▶ PROBLEM REQUIREMENTS
Your job with the data below: print everything from the line that holds "background: var(--paper); color: var(--ink);" down to the line that holds "var(--h); padding-top: 5px;", ends included, exactly, and nothing else.

━━━━━━

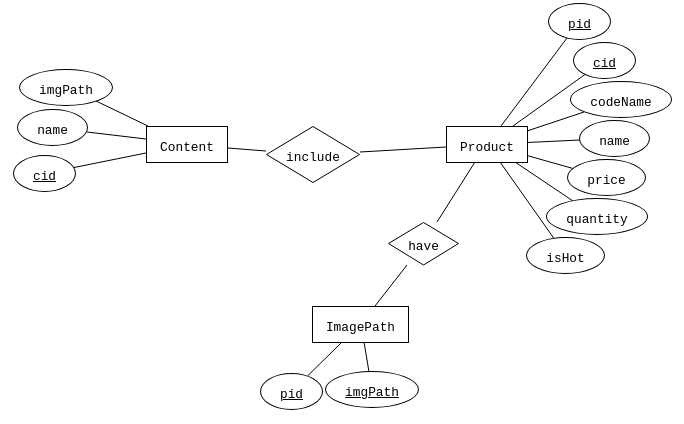
<!DOCTYPE html>
<html lang="en">
<head>
<meta charset="utf-8">
<title>Entity relationship diagram</title>
<style>
:root { --ink: #000; --paper: #fff; }
* { box-sizing: border-box; }
html, body { margin: 0; background: var(--paper); }
.diagram {
  position: relative; width: 684px; height: 424px; overflow: hidden;
  background: var(--paper); color: var(--ink);
  font: 12.8px/16px "Liberation Mono", monospace;
}
.node {
  position: absolute; left: var(--x); top: var(--y); width: var(--w); height: 37px;
  display: flex; align-items: center; justify-content: center;
  padding-top: 7px; white-space: nowrap;
}
.entity, .attribute { background: var(--paper); border: 1px solid var(--ink); }
.attribute { border-radius: 50%; }
.key { text-decoration: underline; text-decoration-thickness: 1px; text-underline-offset: 1px; }
.relation { height: var(--h); padding-top: 5px; }
.links, .relation svg { position: absolute; left: 0; top: 0; }
.links, .relation polygon { stroke: var(--ink); stroke-width: 1; fill: none; }
.relation polygon { fill: var(--paper); }
.relation span { position: relative; }
</style>
</head>
<body>
<main class="diagram">
  <svg class="links" width="684" height="424" aria-hidden="true">
    <!-- Content to its attributes -->
    <line x1="96" y1="101" x2="148" y2="126"/>
    <line x1="87" y1="132" x2="146" y2="139"/>
    <line x1="74" y1="167.5" x2="146" y2="153"/>
    <!-- Product to its attributes -->
    <line x1="501" y1="126" x2="567" y2="38"/>
    <line x1="513" y1="126" x2="585" y2="74.5"/>
    <line x1="527" y1="131" x2="584" y2="112"/>
    <line x1="527" y1="142.5" x2="580" y2="140"/>
    <line x1="527" y1="155.5" x2="573" y2="168.5"/>
    <line x1="515" y1="162" x2="573" y2="201"/>
    <line x1="500" y1="162" x2="554" y2="238.5"/>
    <!-- ImagePath to its attributes -->
    <line x1="342" y1="342" x2="307.5" y2="376"/>
    <line x1="364" y1="342" x2="369" y2="372"/>
    <!-- Entities to relationships -->
    <line x1="228" y1="148" x2="266" y2="151"/>
    <line x1="360" y1="152" x2="446" y2="147"/>
    <line x1="475" y1="162" x2="437" y2="222"/>
    <line x1="407" y1="265" x2="375" y2="306"/>
  </svg>

  <!-- Content -->
  <div class="node attribute" style="--x:19px;--y:69px;--w:94px">imgPath</div>
  <div class="node attribute" style="--x:17px;--y:109px;--w:71px">name</div>
  <div class="node attribute key" style="--x:13px;--y:155px;--w:63px">cid</div>
  <div class="node entity" style="--x:146px;--y:126px;--w:82px">Content</div>

  <!-- Product -->
  <div class="node attribute key" style="--x:548px;--y:3px;--w:63px">pid</div>
  <div class="node attribute key" style="--x:573px;--y:42px;--w:63px">cid</div>
  <div class="node attribute" style="--x:570px;--y:81px;--w:102px">codeName</div>
  <div class="node attribute" style="--x:579px;--y:120px;--w:71px">name</div>
  <div class="node attribute" style="--x:567px;--y:159px;--w:79px">price</div>
  <div class="node attribute" style="--x:546px;--y:198px;--w:102px">quantity</div>
  <div class="node attribute" style="--x:526px;--y:237px;--w:79px">isHot</div>
  <div class="node entity" style="--x:446px;--y:126px;--w:82px">Product</div>

  <!-- ImagePath -->
  <div class="node attribute key" style="--x:260px;--y:373px;--w:63px">pid</div>
  <div class="node attribute key" style="--x:325px;--y:371px;--w:94px">imgPath</div>
  <div class="node entity" style="--x:312px;--y:306px;--w:97px">ImagePath</div>

  <!-- Relationships -->
  <div class="node relation" style="--x:266px;--y:126px;--w:94px;--h:58px">
    <svg width="94" height="58" aria-hidden="true"><polygon points="0.5,28.5 47,0.5 93.5,28.5 47,56.5"/></svg>
    <span>include</span>
  </div>
  <div class="node relation" style="--x:388px;--y:222px;--w:71px;--h:44px">
    <svg width="71" height="44" aria-hidden="true"><polygon points="0.5,21.5 35.5,0.5 70.5,21.5 35.5,43"/></svg>
    <span>have</span>
  </div>
</main>
</body>
</html>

━━━━━━

▶ ANSWER FOR THE TASK
  background: var(--paper); color: var(--ink);
  font: 12.8px/16px "Liberation Mono", monospace;
}
.node {
  position: absolute; left: var(--x); top: var(--y); width: var(--w); height: 37px;
  display: flex; align-items: center; justify-content: center;
  padding-top: 7px; white-space: nowrap;
}
.entity, .attribute { background: var(--paper); border: 1px solid var(--ink); }
.attribute { border-radius: 50%; }
.key { text-decoration: underline; text-decoration-thickness: 1px; text-underline-offset: 1px; }
.relation { height: var(--h); padding-top: 5px; }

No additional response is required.